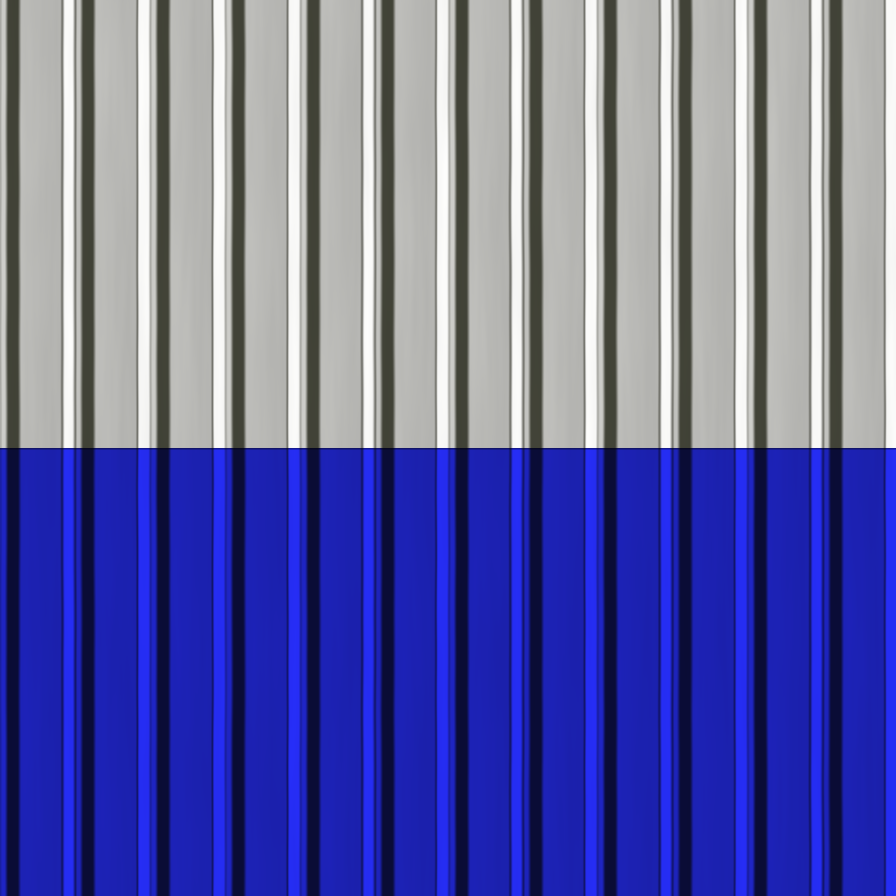
Reproduce this texture procedurally as a Shadertoy shader.

```glsl
// Corrugated metal sheet with vertical ribs: bare grey above, blue paint below.

const float RIBS = 12.0;
const float TAU = 6.2831853;
const vec3 PANEL = vec3(0.725, 0.725, 0.712);
const vec3 GROOVE = vec3(0.255, 0.26, 0.215);
const vec3 CREASE = vec3(0.40, 0.40, 0.37);
const vec3 GLINT = vec3(0.975, 0.975, 0.97);
const vec3 PAINT = vec3(0.15, 0.18, 0.98);

vec2 hashGradient(vec2 cell) {
    vec2 p = vec2(dot(cell, vec2(127.1, 311.7)), dot(cell, vec2(269.5, 183.3)));
    return 2.0 * fract(sin(p) * 43758.5) - 1.0;
}

float gradientNoise(vec2 p) {
    vec2 cell = floor(p);
    vec2 f = fract(p);
    vec2 blend = f * f * f * (f * (f * 6.0 - 15.0) + 10.0);
    float a = dot(hashGradient(cell), f);
    float b = dot(hashGradient(cell + vec2(1.0, 0.0)), f - vec2(1.0, 0.0));
    float c = dot(hashGradient(cell + vec2(0.0, 1.0)), f - vec2(0.0, 1.0));
    float d = dot(hashGradient(cell + vec2(1.0, 1.0)), f - vec2(1.0, 1.0));
    return mix(mix(a, b, blend.x), mix(c, d, blend.x), blend.y);
}

// Soft vertical stripe, 1 inside and 0 outside.
float band(float x, float center, float halfWidth, float soft) {
    return 1.0 - smoothstep(halfWidth - soft, halfWidth + soft, abs(x - center));
}

// Brushed streaks and broad stains along the metal.
float metalGrain(vec2 uv) {
    float streaks = gradientNoise(uv * vec2(150.0, 9.0));
    float stains = gradientNoise(uv * vec2(17.0, 5.0) + 31.0);
    return 0.025 * streaks + 0.035 * stains;
}

// Profile of one rib; x runs from -0.5 to 0.5 across it.
vec3 ribColor(float x, float narrow, float pixel) {
    float soft = max(0.016, 0.7 * pixel);
    vec3 color = PANEL * (1.0 + 0.025 * sin(TAU * x));

    // Bright strip between highlight and groove
    float strip = band(x, 0.055, 0.055, soft);
    color = mix(color, vec3(0.80, 0.80, 0.785), strip * (1.0 - 0.6 * narrow));

    // Fine creases on both sides of the highlight
    float leftCrease = band(x, -0.160, 0.014, soft);
    float rightCrease = band(x, 0.018, 0.013, soft);
    color = mix(color, CREASE, 0.85 * leftCrease);
    color = mix(color, CREASE, rightCrease * mix(0.35, 0.85, narrow));

    // Highlight, then the shadowed groove
    float glint = band(x, -0.073, 0.072 - 0.010 * narrow, soft);
    color = mix(color, GLINT, glint);
    float shadow = band(x, 0.186, 0.087, 0.030);
    return mix(color, GROOVE, shadow);
}

void mainImage(out vec4 fragColor, in vec2 fragCoord) {
    vec2 uv = fragCoord / iResolution.xy;
    vec2 pixel = 1.0 / iResolution.xy;

    // Repeat the rib with a slight drift in place and a wavering edge
    float across = uv.x * RIBS + 0.5;
    float rib = floor(across);
    float drift = 0.011 * cos(TAU * (rib - 4.0) / 8.0);
    float waver = 0.008 * gradientNoise(vec2(rib * 3.7 + 0.5, uv.y * 12.0));
    float x = fract(across) - 0.5 - drift - waver;
    float narrow = mod(rib, 2.0) * step(0.5, abs(rib - 3.0));

    vec3 color = ribColor(x, narrow, RIBS * pixel.x);
    color *= 1.0 + metalGrain(uv);

    // Paint on the lower half, with a thin dark seam on top
    float painted = 1.0 - smoothstep(-0.5 * pixel.y, 0.5 * pixel.y, uv.y - 0.5);
    float seam = band(uv.y, 0.4992, 0.0009, 0.5 * pixel.y);
    color *= mix(vec3(1.0), PAINT, painted);
    color *= 1.0 - 0.4 * seam;

    fragColor = vec4(clamp(color, 0.0, 1.0), 1.0);
}
```
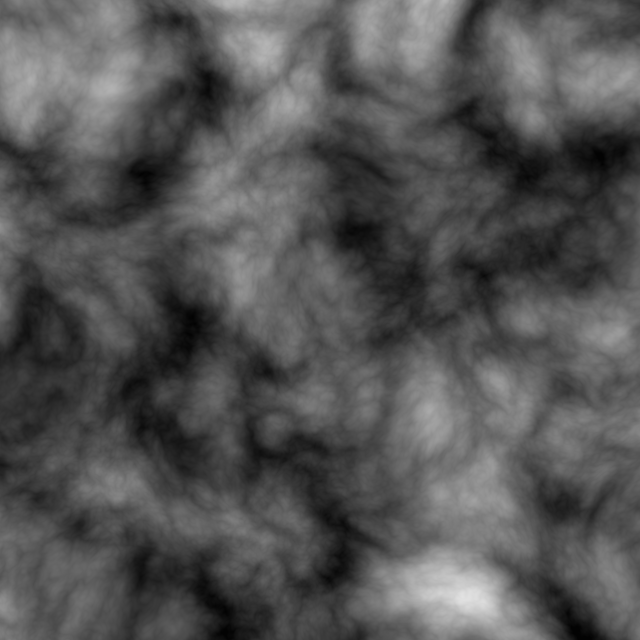
Reproduce this texture map procedurally as a WebGL 2 fragment shader.

```glsl
#version 300 es
precision highp float;

uniform vec2 u_resolution;
out vec4 fragColor;

const int OCTAVES = 6;
const float CELLS = 3.1;            // billow cells across the canvas
const float GAIN = 0.52;            // strength kept per octave
const float LACUNARITY = 2.03;      // frequency growth per octave
const float CREASE_SOFTNESS = 0.035;
const float BROAD_CELLS = 2.2;      // slow light and dark drift
const float BROAD_AMOUNT = 0.42;
const float WARP_CELLS = 4.0;
const float WARP_AMOUNT = 0.05;
const float BILLOW_MEAN = 0.36;
const float MEAN_GREY = 0.405;
const float CONTRAST = 1.0;
const vec2 OFFSET = vec2(17.3, 41.7);
const mat2 OCTAVE_TURN = mat2(0.8, 0.6, -0.6, 0.8);
const float TAU = 6.2831853;

// Integer hash of a lattice point to 0..1
float hash(vec2 cell) {
    uvec2 q = uvec2(ivec2(cell)) * uvec2(1597u, 3812u + 1u);
    uint n = (q.x ^ q.y) * 74763u;
    n ^= n >> 15;
    n *= 40503u;
    n ^= n >> 13;
    n *= 69069u;
    n ^= n >> 16;
    return float(n & 65535u) / 65536.0;
}

// Dot product of a random unit gradient with the offset from its corner
float cornerSlope(vec2 cell, vec2 offset) {
    float angle = TAU * hash(cell);
    return dot(vec2(cos(angle), sin(angle)), offset);
}

float gradientNoise(vec2 p) {
    vec2 cell = floor(p);
    vec2 f = p - cell;
    vec2 w = f * f * f * (f * (f * 6.0 - 15.0) + 10.0);
    vec2 e = vec2(1.0, 0.0);
    float low = mix(cornerSlope(cell, f), cornerSlope(cell + e.xy, f - e.xy), w.x);
    float high = mix(cornerSlope(cell + e.yx, f - e.yx), cornerSlope(cell + e.xx, f - e.xx), w.x);
    return mix(low, high, w.y);
}

// Folded noise: bright puffs parted by soft dark creases
float billows(vec2 p) {
    float sum = 0.0;
    float amplitude = 1.0;
    for (int i = 0; i < OCTAVES; i++) {
        float n = gradientNoise(p);
        sum += amplitude * (sqrt(n * n + CREASE_SOFTNESS * CREASE_SOFTNESS) - CREASE_SOFTNESS);
        p = OCTAVE_TURN * p * LACUNARITY + OFFSET;
        amplitude *= GAIN;
    }
    return sum;
}

void main() {
    vec2 uv = gl_FragCoord.xy / min(u_resolution.x, u_resolution.y);

    // Gentle bending of the creases
    vec2 bend = vec2(gradientNoise(uv * WARP_CELLS + OFFSET),
                     gradientNoise(uv * WARP_CELLS - OFFSET));
    vec2 p = uv + WARP_AMOUNT * bend;

    // Billows over a broad drift, centred on the mean grey
    float broad = gradientNoise(p * BROAD_CELLS + OFFSET.yx);
    float relief = billows(p * CELLS + OFFSET) - BILLOW_MEAN + BROAD_AMOUNT * broad;
    float grey = clamp(MEAN_GREY + CONTRAST * relief, 0.01, 0.97);

    fragColor = vec4(vec3(grey), 1.0);
}
```
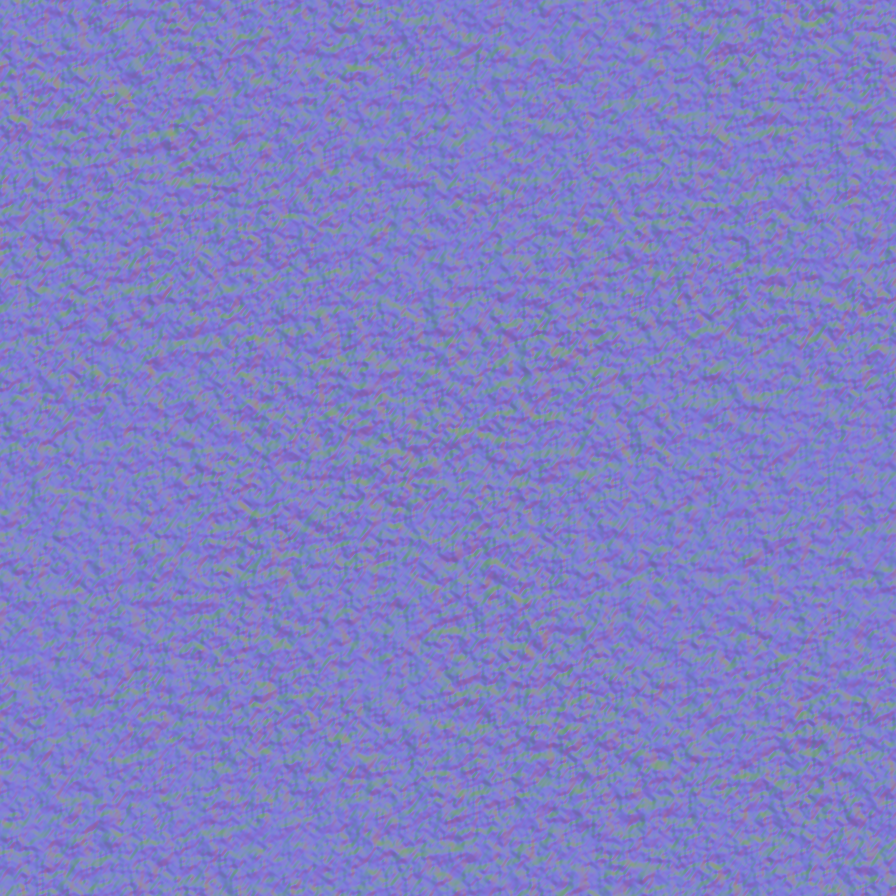
Give the GLSL for this texture map, as a WebGL 2 fragment shader.

```glsl
#version 300 es
precision highp float;
// Tangent-space normal map of a rough, finely grained plaster surface.
// A height field of slightly stretched noise octaves is differentiated; its
// slope tints red and green, and steep spots turn grey. Patches vary the relief.

#define GRAIN_FREQ 72.0      // cells per canvas in the coarsest grain octave
#define GRAIN_OCTAVES 3
#define GRAIN_ANGLE 0.55     // direction of the grain, in radians
#define GRAIN_STRETCH 0.74   // frequency along the grain over that across
#define SLOPE_STEP 0.001     // half-width of the slope filter
#define RELIEF vec2(0.125, 0.15) // slope to red and green
#define PATCH_FREQ 6.0       // cells per canvas of the rough patches
#define PATCH_AMOUNT 0.7     // variation of relief between patches
#define FLAT_COLOR vec3(0.5, 0.5, 0.855)
#define BLUE_TILT 0.65       // blue lost on slopes facing up
#define BLUE_STEEP 0.36      // blue lost on steep slopes

uniform vec2 u_resolution;
out vec4 fragColor;

// Integer hash of a lattice cell, 0 to 1
float hash(ivec2 cell, int seed) {
    uvec2 c = uvec2(cell);
    uint h = c.x * 1664525u + uint(seed) * 747796405u;
    h = (h ^ (h >> 15)) * 2246822519u + c.y * 22695477u;
    h = (h ^ (h >> 13)) * 3266489917u;
    h = (h ^ (h >> 16)) * 668265263u;
    h ^= h >> 15;
    return float(h >> 8) / 16777216.0;
}

float valueNoise(vec2 p, int seed) {
    ivec2 cell = ivec2(floor(p));
    vec2 f = fract(p);
    f = f * f * (3.0 - 2.0 * f);
    float low = mix(hash(cell, seed), hash(cell + ivec2(1, 0), seed), f.x);
    float high = mix(hash(cell + ivec2(0, 1), seed), hash(cell + ivec2(1, 1), seed), f.x);
    return mix(low, high, f.y);
}

vec2 rotate(vec2 p, float angle) {
    float c = cos(angle), s = sin(angle);
    return vec2(c * p.x + s * p.y, c * p.y - s * p.x);
}

// Grain height; each octave is turned to hide the lattice
float grainHeight(vec2 p) {
    float height = 0.0;
    float freq = GRAIN_FREQ;
    for (int i = 0; i < GRAIN_OCTAVES; i++) {
        float turn = 0.4 * float(i - 1);
        vec2 q = rotate(p, GRAIN_ANGLE + turn) * vec2(GRAIN_STRETCH, 1.0);
        float weight = 0.6 + 0.2 * float(i);
        height += weight * valueNoise(q * freq, i) / freq;
        freq *= 1.9;
    }
    return height;
}

// Central differences of the height field
vec2 grainSlope(vec2 p) {
    vec2 e = vec2(SLOPE_STEP, 0.0);
    return vec2(grainHeight(p + e.xy) - grainHeight(p - e.xy),
                grainHeight(p + e.yx) - grainHeight(p - e.yx)) / (2.0 * SLOPE_STEP);
}

// Relief factor of the broad smooth and rough patches, about 1 on average
float patchRoughness(vec2 p) {
    vec2 q = rotate(p, GRAIN_ANGLE) * PATCH_FREQ;
    float n = 0.40 * valueNoise(q, 11)
            + 0.35 * valueNoise(q * 2.7, 12)
            + 0.25 * valueNoise(q * 6.1, 13);
    return 1.0 + PATCH_AMOUNT * (n - 0.5);
}

void main() {
    vec2 p = gl_FragCoord.xy / u_resolution;

    // Normalising keeps steep grains from oversaturating
    vec2 slope = patchRoughness(p) * grainSlope(p);
    slope *= inversesqrt(1.0 + dot(slope, slope));

    // Encode the tilt as colour
    vec2 tilt = RELIEF * slope;
    vec3 color = FLAT_COLOR;
    color.rg += tilt;
    color.b -= BLUE_TILT * tilt.y + BLUE_STEEP * dot(slope, slope);
    fragColor = vec4(clamp(color, 0.0, 1.0), 1.0);
}
```
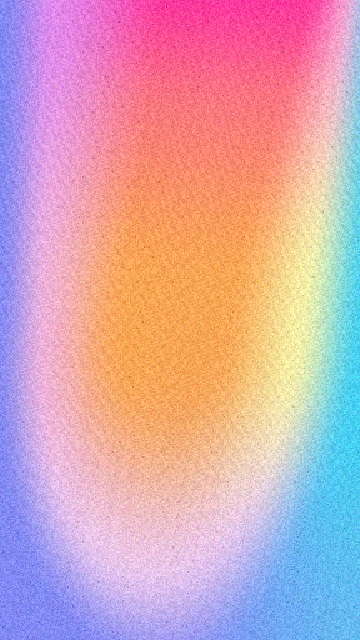
Write a WebGL 1 fragment shader that draws this background.

```glsl
precision highp float;

// A warm, leaning column of light, rounded at its foot, over a blue to cyan
// field. One radial depth blends core, rim and field; each of them shifts
// colour with height and side, and fine film grain covers everything.

uniform vec2 u_resolution;

// Field
const vec3 BLUE = vec3(0.51, 0.54, 0.96);
const vec3 CYAN = vec3(0.28, 0.82, 0.95);
const vec3 SKY  = vec3(0.40, 0.73, 0.95);

// Core, from top to foot
const vec3 MAGENTA = vec3(1.00, 0.20, 0.63);
const vec3 CORAL   = vec3(0.99, 0.44, 0.52);
const vec3 ORANGE  = vec3(0.98, 0.65, 0.33);
const vec3 PEACH   = vec3(0.95, 0.68, 0.53);

// Rim, left and right, from top to foot
const vec3 ORCHID = vec3(0.88, 0.54, 0.93);
const vec3 PINK   = vec3(0.94, 0.70, 0.87);
const vec3 ROSE   = vec3(0.98, 0.68, 0.85);
const vec3 CREAM  = vec3(0.96, 0.95, 0.67);
const vec3 LILAC  = vec3(0.92, 0.78, 0.93);

// Shape, in fractions of the canvas
const float AXIS_TOP = 0.555;
const float AXIS_LEAN = 0.15;
const float HALF_WIDTH = 0.42;
const float TOP_FLARE = 0.055;
const float FOOT_START = 0.5;
const float FOOT_LENGTH = 0.46;

// Grain
const float GRAIN_ROWS = 512.0;
const float GRAIN_LUMA = 0.13;
const float GRAIN_CHROMA = 0.07;
const float SPECK_SHARE = 0.015;
const float SPECK_DEPTH = 0.10;

float hash(vec2 p) {
  return fract(sin(dot(p, vec2(12.9898, 78.233))) * 43758.5453);
}

vec3 coreColor(float down) {
  vec3 color = mix(MAGENTA, CORAL, smoothstep(-0.04, 0.17, down));
  color = mix(color, ORANGE, smoothstep(0.08, 0.45, down));
  return mix(color, PEACH, smoothstep(0.55, 0.82, down));
}

vec3 rimColor(float down, float side) {
  float middle = smoothstep(0.0, 0.45, down);
  vec3 color = mix(mix(ORCHID, PINK, middle), mix(ROSE, CREAM, middle), side);
  return mix(color, LILAC, smoothstep(0.55, 0.88, down));
}

vec3 fieldColor(vec2 uv) {
  vec3 right = mix(SKY, CYAN, smoothstep(0.0, 0.35, uv.y));
  return mix(BLUE, right, smoothstep(0.45, 1.0, uv.x));
}

vec3 grain(vec2 cell) {
  vec3 tint = vec3(hash(cell + 17.0), hash(cell + 43.0), hash(cell + 71.0)) - 0.5;
  float speck = step(1.0 - SPECK_SHARE, hash(cell + 101.0));
  return GRAIN_LUMA * (hash(cell) - 0.5) + GRAIN_CHROMA * tint - SPECK_DEPTH * speck;
}

void main() {
  vec2 uv = gl_FragCoord.xy / u_resolution;
  float down = 1.0 - uv.y;
  float top = clamp(1.0 - down / FOOT_START, 0.0, 1.0);

  // Depth is 0 on the axis and 1 on the outline
  float axis = AXIS_TOP - AXIS_LEAN * down;
  float across = (uv.x - axis) / (HALF_WIDTH + TOP_FLARE * top);
  float depth = length(vec2(across, max(down - FOOT_START, 0.0) / FOOT_LENGTH));
  float side = smoothstep(-0.5, 0.5, across);

  // The right edge sharpens towards the top while the left one spreads
  float rimStart = 0.3 + top * mix(-0.2, 0.32, side);
  float fieldEnd = mix(1.18, mix(1.28, 1.10, top), side);

  vec3 color = mix(coreColor(down), rimColor(down, side),
                   smoothstep(rimStart, 0.92, depth));
  color = mix(color, fieldColor(uv), smoothstep(0.82, fieldEnd, depth));

  color += grain(floor(gl_FragCoord.xy / u_resolution.y * GRAIN_ROWS));
  gl_FragColor = vec4(clamp(color, 0.0, 1.0), 1.0);
}
```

========================================

Some lines in the data above hold the string "this". Find and copy each of them.

Reproduce this texture procedurally as a Shadertoy shader.
Reproduce this texture map procedurally as a WebGL 2 fragment shader.
Give the GLSL for this texture map, as a WebGL 2 fragment shader.
Write a WebGL 1 fragment shader that draws this background.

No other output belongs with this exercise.